Melobasis pyritosa is well known in south-west WA for breeding in the bark of Flooded Gums Eucalyptus rudis. It was very common and widespread there based on McMillan 1950a who expounded its distribution and wrote that: 'in practically every flooded gum (Eucalyptus rudis) examined, I have cut out from the bark a very beautiful little jewel beetle known as Melobasis sexplagiata ..'. (B. Levey (pers. comm., Apr 2024) advised that the species breeding in E. rudis previously regarded as M. sexplagiata, is in fact M. pyritosa.)

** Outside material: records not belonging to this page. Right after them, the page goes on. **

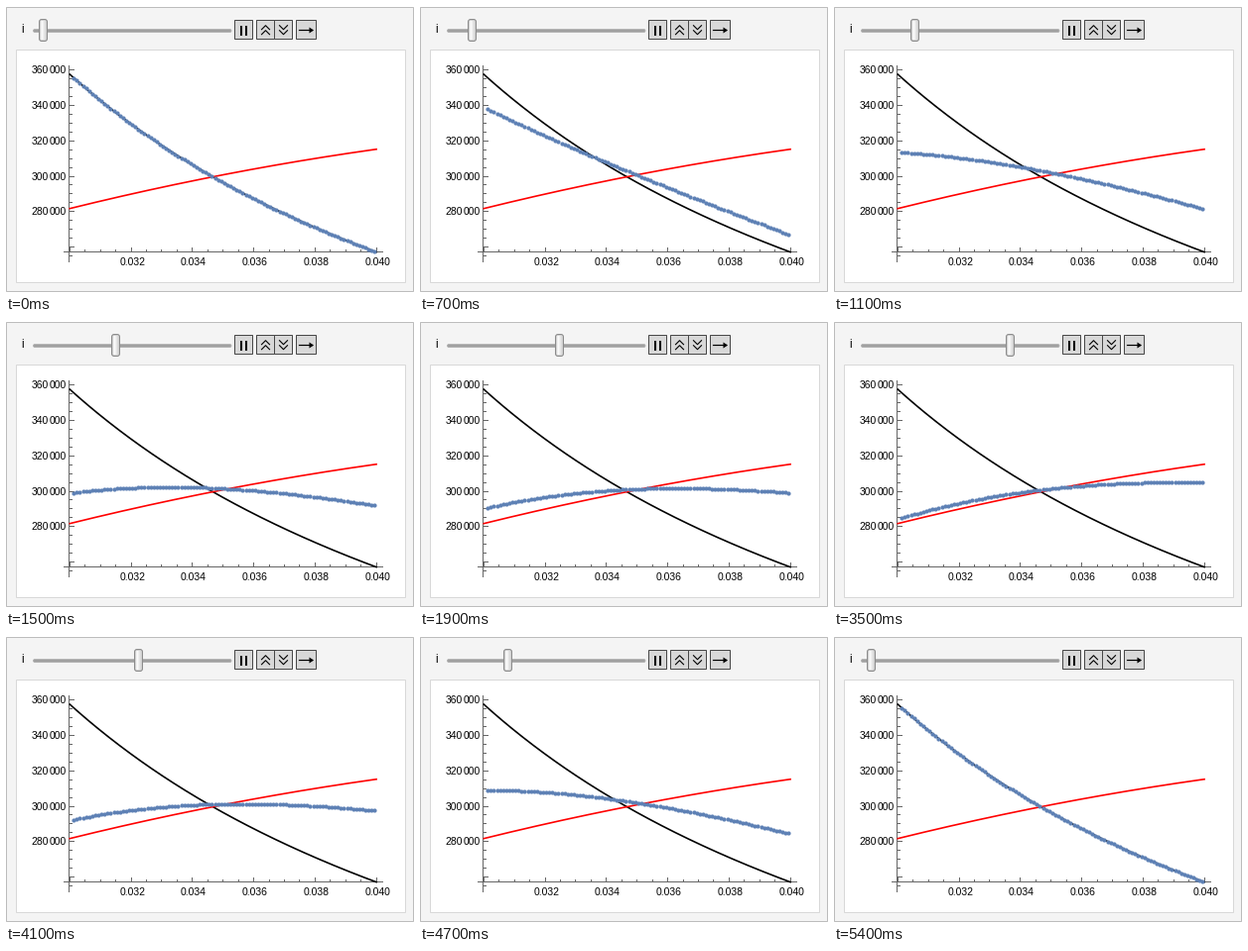
Animation of 411 by 290 pixels, one loop 6 s. Source, as a matplotlib script:

```python
import numpy as np
import matplotlib.pyplot as plt
from matplotlib.animation import FuncAnimation
from matplotlib.patches import FancyBboxPatch, Rectangle
from matplotlib.transforms import Affine2D

W, H = 411, 290
FRAMES, INTERVAL = 60, 100
STEPS = 24
X0, X_SPAN = 64.3, 308.8          # pixels of x = 0.030 and width up to 0.040
GREY = "#666666"

plt.rcParams["font.family"] = "Liberation Sans"
fig = plt.figure(figsize=(W / 72, H / 72), dpi=72, facecolor="white")
ax = fig.add_axes([0, 0, 1, 1])
ax.set_xlim(0, W)
ax.set_ylim(H, 0)
ax.axis("off")


def to_y(value):
    """Pixel row of a value given in thousands."""
    return 172 - (value - 300) * 1.794


def falling(u):
    return 77.1 + 504.5 / (u + 1.8)


def rising(u):
    return 281.8 + 42.6 * u - 9.2 * u ** 2


def chord(u, left, right):
    return left + (right - left) * u


def blend(u, i):
    """Curve that turns from the falling line towards the rising one."""
    start, end = falling(0), falling(1)
    left = 278 + (start - 278) * 0.875 ** i
    right = 316 + (end - 316) * 0.915 ** i
    fade = 0.71 ** i
    bend = fade * (falling(u) - chord(u, start, end))
    arch = (1 - fade) * 25.6 * u * (1 - u) * (1.25 - 0.4 * u)
    return chord(u, left, right) + bend + arch


def line(xs, ys, color="black", width=1.0, z=3, **kw):
    return ax.plot(xs, ys, color=color, lw=width, zorder=z, **kw)[0]


def box(x0, y0, x1, y1, face, edge):
    ax.add_patch(Rectangle((x0, y0), x1 - x0, y1 - y0, fc=face, ec=edge,
                           lw=1, zorder=1))


def rounded(x0, y0, x1, y1, r, face, edge, z, width=1):
    patch = FancyBboxPatch((x0, y0), x1 - x0, y1 - y0,
                           boxstyle=f"round,pad=0,rounding_size={r}",
                           fc=face, ec=edge, lw=width, zorder=z)
    return ax.add_patch(patch)


def label(x, y, text, ha="center", size=10.4):
    ax.text(x, y, text, ha=ha, va="baseline", fontsize=size, zorder=4)


def draw_panel():
    box(0, 1, 410, 288, "#f4f4f4", "#bcbcbc")
    box(10, 44, 402, 279, "white", "#d8d8d8")
    label(17, 26.8, "i", size=11.5)
    rounded(27.5, 23.5, 227, 26.5, 1.5, "#a0a0a0", "#b0b0b0", 2, 0.8)


def draw_buttons():
    for left, right in ((230, 248), (252, 270), (270, 288), (292, 312)):
        box(left, 14, right, 33, "#d8d8d8", "#484848")
    for x in (236, 241):
        ax.add_patch(Rectangle((x, 20), 2, 10, fc="black", lw=0, zorder=3))
    for x, tip in ((261.5, -2), (279.5, 2)):
        for y in (21.7, 26.7):
            line([x - 4, x, x + 4], [y - tip, y + tip, y - tip], width=1.1)
    line([295, 308], [24, 24], width=1.2)
    ax.fill([305.5, 310, 305.5], [21.5, 24.5, 27.5], color="black", lw=0, zorder=3)


def draw_axes():
    line([58, 379], [248, 248], GREY)
    line([63, 63], [60, 258], GREY)
    for value in range(255, 361, 5):
        y = int(to_y(value))
        major = value % 20 == 0
        line([63, 68 if major else 66], [y, y], GREY)
        if major and value > 260:
            label(43.2, y + 4, str(value), "right")
            label(61, y + 4, "000", "right")
    for k in range(21):
        x = int(X0 + X_SPAN * k / 20)
        major = k % 4 == 0
        line([x, x], [248, 244 if major else 246], GREY)
        if major and k:
            label(x + 1.2, 262, f"{0.03 + k * 0.0005:.3f}")


def draw_curves():
    u = np.linspace(0, 1, 200)
    for curve, color in ((falling, "black"), (rising, "red")):
        line(X0 + X_SPAN * u, to_y(curve(u)), color, 1.65, 5)


def draw_thumb(shift):
    parts = [rounded(-4, 13.5, 4, 35.5, 2.5, "#d0d0d0", "#8c8c8c", 6)]
    for x, tone in ((-2.5, "#f0f0f0"), (-1.5, "#fafafa"), (-0.5, "#f0f0f0"),
                    (0.5, "#e6e6e6"), (1.5, "#dcdcdc")):
        strip = Rectangle((x, 15), 1, 19, fc=tone, lw=0, zorder=7)
        parts.append(ax.add_patch(strip))
    for part in parts:
        part.set_transform(shift + ax.transData)


draw_panel()
draw_buttons()
draw_axes()
draw_curves()
thumb_shift = Affine2D()
draw_thumb(thumb_shift)

dot_x = np.linspace(68.3, 371.4, 99)
dot_u = (dot_x - X0) / X_SPAN
dots = line(dot_x, dot_x, "#5e81b5", z=6, ls="none", marker="o", ms=4.2, mew=0)


def step_at(frame):
    """Rest, climb to the last step, pause one beat, then fall back."""
    up = frame - 5
    down = 54 - frame
    return int(np.clip(min(up, down), 0, STEPS))


def update(frame):
    i = step_at(frame)
    thumb_shift.clear().translate(round(37 + 7.35 * i) + 0.5, 0)
    dots.set_ydata(to_y(blend(dot_u, i)))
    return [dots]


anim = FuncAnimation(fig, update, frames=FRAMES, interval=INTERVAL,
                     repeat=True, repeat_delay=0)
plt.show()
```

According to McMillan 1950a 'tunnels formed by the larvae usually run down the tree, and the beetle is usually found at the bottom of these tunnels, with its back to the trunk and head pointing up the tree. ..The beetle remains in the tree from early June till late September, .' He states 'The only way I have collected this beetle is by cutting it from its breeding place, the bark of the flooded gum. .. Select a gum that has plenty of rough bark. The best place to start is on the side away from the prevailing weather. .. looking for dead patches in otherwise healthy bark.' Further details on the life cycle and larval stages are presented in McMillan 1950b.

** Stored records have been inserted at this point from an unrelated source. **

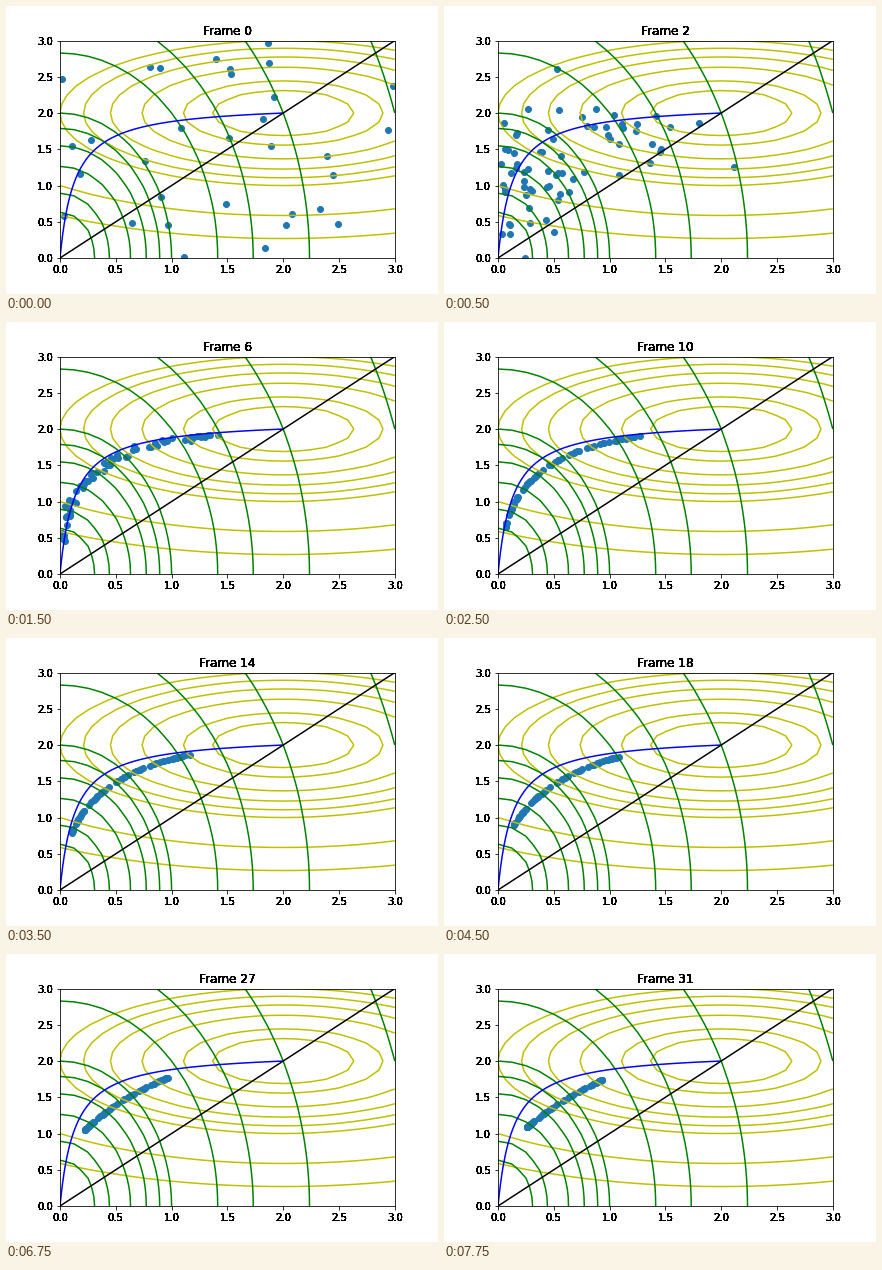
Write a matplotlib script that moves like this. It is 432 px wide and 288 px high and loops after 8 s.

```python
import numpy as np
import matplotlib.pyplot as plt
from matplotlib.animation import FuncAnimation

FRAMES, INTERVAL = 32, 250
LEVELS = [0.4, 0.8, 1.6, 2.4, 3.2, 4, 8, 12, 20, 40]
SETTLED = 6  # the frame by which the population lies on its arc

rng = np.random.default_rng(7)
start = rng.uniform(0, 3, (32, 2))
place = np.r_[0, np.sort(rng.random(68)), 1]
scatter = 0.3 * rng.standard_t(4, (len(place), 2))


def arc(age, t):
    """Quadratic Bezier arc that shortens and straightens with age."""
    shrink, bend = np.exp(-age / 13), np.exp(-age / 10)
    first = np.array([0.03 + 0.0092 * age, 1.2 - 0.76 * shrink])
    last = np.array([0.85 + 0.58 * shrink, 1.93 - 0.0076 * age])
    control = (first + last) / 2 + bend * np.array([-0.68, 0.62])
    t = t[:, None]
    return (1 - t) ** 2 * first + 2 * t * (1 - t) * control + t ** 2 * last


def population(frame):
    if frame == 0:
        return start
    age = max(0, frame - SETTLED)
    # Points drift towards both ends of the arc
    pull = 0.8 * age / (FRAMES - 1 - SETTLED)
    t = place - pull * np.sin(2 * np.pi * place) / (2 * np.pi)
    return np.abs(arc(age, t) + scatter * 0.5 ** (frame - 2))


def harden(image, dpi):
    """Make the soft edges of lettering almost solid."""
    image[..., 3] = np.minimum(1, 6 * image[..., 3])
    return image, 0, 0


fig = plt.figure(figsize=(6, 4), dpi=72, facecolor="white")
ax = fig.add_axes([0.125, 0.125, 0.775, 0.755], xlim=(0, 3), ylim=(0, 3))

dots = ax.scatter([], [])
x, y = np.meshgrid(np.linspace(0, 3, 25), np.linspace(0, 3, 25))
ax.contour(x, y, (x - 2) ** 2 + 4 * (y - 2) ** 2, LEVELS, colors="y")
ax.contour(x, y, 4 * x ** 2 + y ** 2, LEVELS, colors="g")

# Best trade-offs between the two bowls
a = np.linspace(0, 1, 200)
ax.plot(2 * (1 - a) / (1 + 3 * a), 8 * (1 - a) / (4 - 3 * a), "b")
ax.plot([0, 3], [0, 3], "k")

title = ax.set_title("")
for text in [title, *ax.get_xticklabels(), *ax.get_yticklabels()]:
    text.set_agg_filter(harden)


def update(frame):
    dots.set_offsets(population(frame))
    title.set_text(f"Frame {frame}")
    return [dots, title]


anim = FuncAnimation(fig, update, frames=FRAMES, interval=INTERVAL,
                     repeat=True, repeat_delay=0)
plt.show()
```
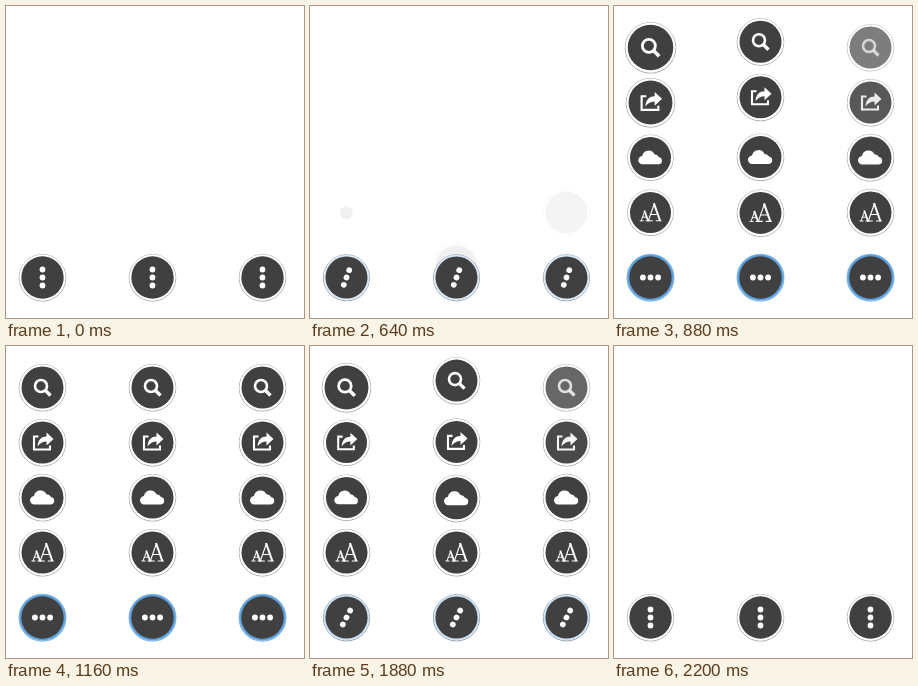
Animation, 298 px wide and 312 px high, one loop 2880 ms. Source, as an HTML page with a canvas:

```html
<!DOCTYPE html>
<html lang="en">
<head>
<meta charset="utf-8">
<title>Expanding menus</title>
<style>
  html, body { margin: 0; width: 100%; height: 100%; overflow: hidden; background: #fff; }
  canvas { display: block; }
</style>
</head>
<body>
<canvas id="stage" width="298" height="312"></canvas>
<script>
const ctx = document.getElementById('stage').getContext('2d');
const LOOP = 2880, STEP = 40, STAGGER = 40;
const PRESS_OPEN = 400, OPEN = 560, PRESS_CLOSE = 1680, CLOSE = 1720, SPAN = 520;
const DARK = '#404040', MAIN_Y = 271.5;
const ITEM_Y = [206.5, 151.5, 96.5, 41.5];

// Piecewise linear curves: [time, value]
const POP = [[0, 0], [40, .3], [80, .52], [120, .8], [160, 1.085], [172, 1.1], [200, 1.045], [250, .96], [320, 1]];
const SLIDE = [[0, 0], [40, .17], [80, .36], [120, .66], [160, 1.025], [200, 1.03], [260, .99], [320, 1]];
const APPEAR = [[0, 0], [40, .08], [80, .31], [120, .62], [160, 1]];
const RELEASE_OPEN = [[0, .93], [80, .99], [160, 1.03], [240, 1]];
const RELEASE_CLOSE = [[0, .92], [120, .98], [280, 1.035], [440, 1]];

const clamp = v => Math.max(0, Math.min(1, v));
const smooth = v => (1 - Math.cos(Math.PI * clamp(v))) / 2;
const mix = (a, b, k) => a + (b - a) * k;

function curve(points, t) {
  const i = points.findIndex(p => p[0] > t);
  if (i < 0) return points[points.length - 1][1];
  if (i === 0) return points[0][1];
  const [t0, v0] = points[i - 1], [t1, v1] = points[i];
  return mix(v0, v1, (t - t0) / (t1 - t0));
}

function disc(x, y, r, color) {
  ctx.fillStyle = color;
  ctx.beginPath();
  ctx.arc(x, y, r, 0, 2 * Math.PI);
  ctx.fill();
}

function ring(x, y, r, width, color) {
  ctx.strokeStyle = color;
  ctx.lineWidth = width;
  ctx.beginPath();
  ctx.arc(x, y, r, 0, 2 * Math.PI);
  ctx.stroke();
}

function line(width, path) {
  ctx.strokeStyle = '#fff';
  ctx.lineWidth = width;
  ctx.stroke(new Path2D(path));
}

function letterA(x, width, height, base, weight) {
  const w = width / 2, top = base - height;
  line(weight * .7, `M${x - w + 1.5} ${base}L${x} ${top + 1}M${x - w * .55} ${base - height * .36}H${x + w * .5}
    M${x - w} ${base}h${w * .8}M${x + w} ${base}h${-w * .8}`);
  line(weight * 1.3, `M${x - .3} ${top}L${x + w - 1.5} ${base}`);
}

const arrow = new Path2D('M-5 4C-4.5-3-1-6 4-6V-10L11-3.5 4 3V-1C0-1-3 1-5 4Z');
const cloud = new Path2D('M-8 7A4.2 4.2 0 0 1-8.5-1.5A6.6 6.6 0 0 1 4-3.2A5 5 0 0 1 8.5-.5A3.8 3.8 0 0 1 8.5 7Z');

const ICONS = [
  () => {
    letterA(-6, 10, 10.5, 8.5, 1.4);
    letterA(3.8, 15, 18, 8.5, 1.6);
  },
  () => { ctx.fillStyle = '#fff'; ctx.fill(cloud); },
  () => {
    line(2.1, 'M-4-6H-8.5V7H7.5V3');
    ctx.fillStyle = '#fff';
    ctx.fill(arrow);
  },
  () => {
    ring(-1.5, -1.5, 6, 2.6, '#fff');
    line(3.4, 'M3 3L8 8');
  }
];

function drawItem(i, x, y, scale, alpha) {
  if (alpha <= 0 || scale <= 0) return;
  ctx.save();
  ctx.translate(x, y);
  ctx.scale(scale, scale);
  ctx.globalAlpha = alpha;
  ring(0, .3, 23.3, .8, '#999');
  disc(0, 0, 23, '#fff');
  disc(0, 0, 21, DARK);
  ICONS[i]();
  ctx.restore();
}

function drawMain(x, scale, turn) {
  const tint = (r, g, b, from) => `rgb(${mix(from, r, turn)},${mix(from, g, turn)},${mix(from, b, turn)})`;
  ctx.save();
  ctx.translate(x, MAIN_Y);
  ctx.scale(scale, scale);
  ring(0, .3, 23.3, mix(.8, 1.4, turn), tint(135, 185, 230, 153));
  disc(0, 0, 23, tint(91, 158, 218, 255));
  disc(0, 0, 21.2, DARK);
  ctx.rotate(turn * Math.PI / 2);
  for (const dy of [-1, 0, 1]) disc(0, dy * mix(8, 7.6, turn), 2.9, '#fff');
  ctx.restore();
}

function menuState(t) {
  if (t < PRESS_OPEN) return { p: 0, fade: 0, turn: 0, scale: 1 };
  if (t < OPEN) return { p: 0, fade: 0, turn: 0, scale: .9 };
  if (t < PRESS_CLOSE) {
    const p = t - OPEN;
    return { p, fade: p, turn: easeTurn(p), scale: curve(RELEASE_OPEN, p) };
  }
  if (t < CLOSE) return { p: SPAN, fade: SPAN, turn: 1, scale: .9 };
  const c = t - CLOSE;
  return { p: SPAN - c, fade: SPAN - 18 - c, turn: 1 - easeTurn(c), scale: curve(RELEASE_CLOSE, c) };
}

function easeTurn(t) {
  const u = clamp(t / 240);
  return u * u * (3 - 2 * u) * mix(.8, 1, u);
}

function draw(now) {
  const t = Math.floor((now % LOOP) / STEP) * STEP;
  const { p, fade, turn, scale } = menuState(t);
  ctx.fillStyle = '#fff';
  ctx.fillRect(0, 0, 298, 312);

  for (let i = 3; i >= 0; i--) {
    const delay = STAGGER * (i + 1), local = p - delay, y = ITEM_Y[i];
    const alpha = curve(APPEAR, local);
    drawItem(i, 36.5, y, curve(POP, local), alpha);
    drawItem(i, 146.5, mix(MAIN_Y, y, curve(SLIDE, local)), 1, alpha);
    drawItem(i, 256.5, y, 1, smooth((fade - delay) / 260));
  }
  for (const x of [36.5, 146.5, 256.5]) drawMain(x, scale, turn);
}

let start;
function tick(now) {
  start ??= now;
  draw(now - start);
  requestAnimationFrame(tick);
}
requestAnimationFrame(tick);
</script>
</body>
</html>
```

Significantly, Melobasis pretiosa, - q.v. which is in the same species group, has also been found in SA to breed in the thick bark of a related Eucalypt.

¹ LegendregionsSA State Herbarium regions (map)
EA: Eastern, EP: Eyre Peninsula, FR: Flinders Ranges, GT: Gairdner-Torrens, KI: Kangaroo Island, LE: Lake Eyre, MU: Murray, NL: Northern Lofty, NU: Nullarbor, NW: North-Western, SE: South-Eastern, SL: Southern Lofty, YP: Yorke Peninsula
sizeThe ellipse is the correct size when printed, indicative on a desktop screen, and likely to be wrong on a mobile device.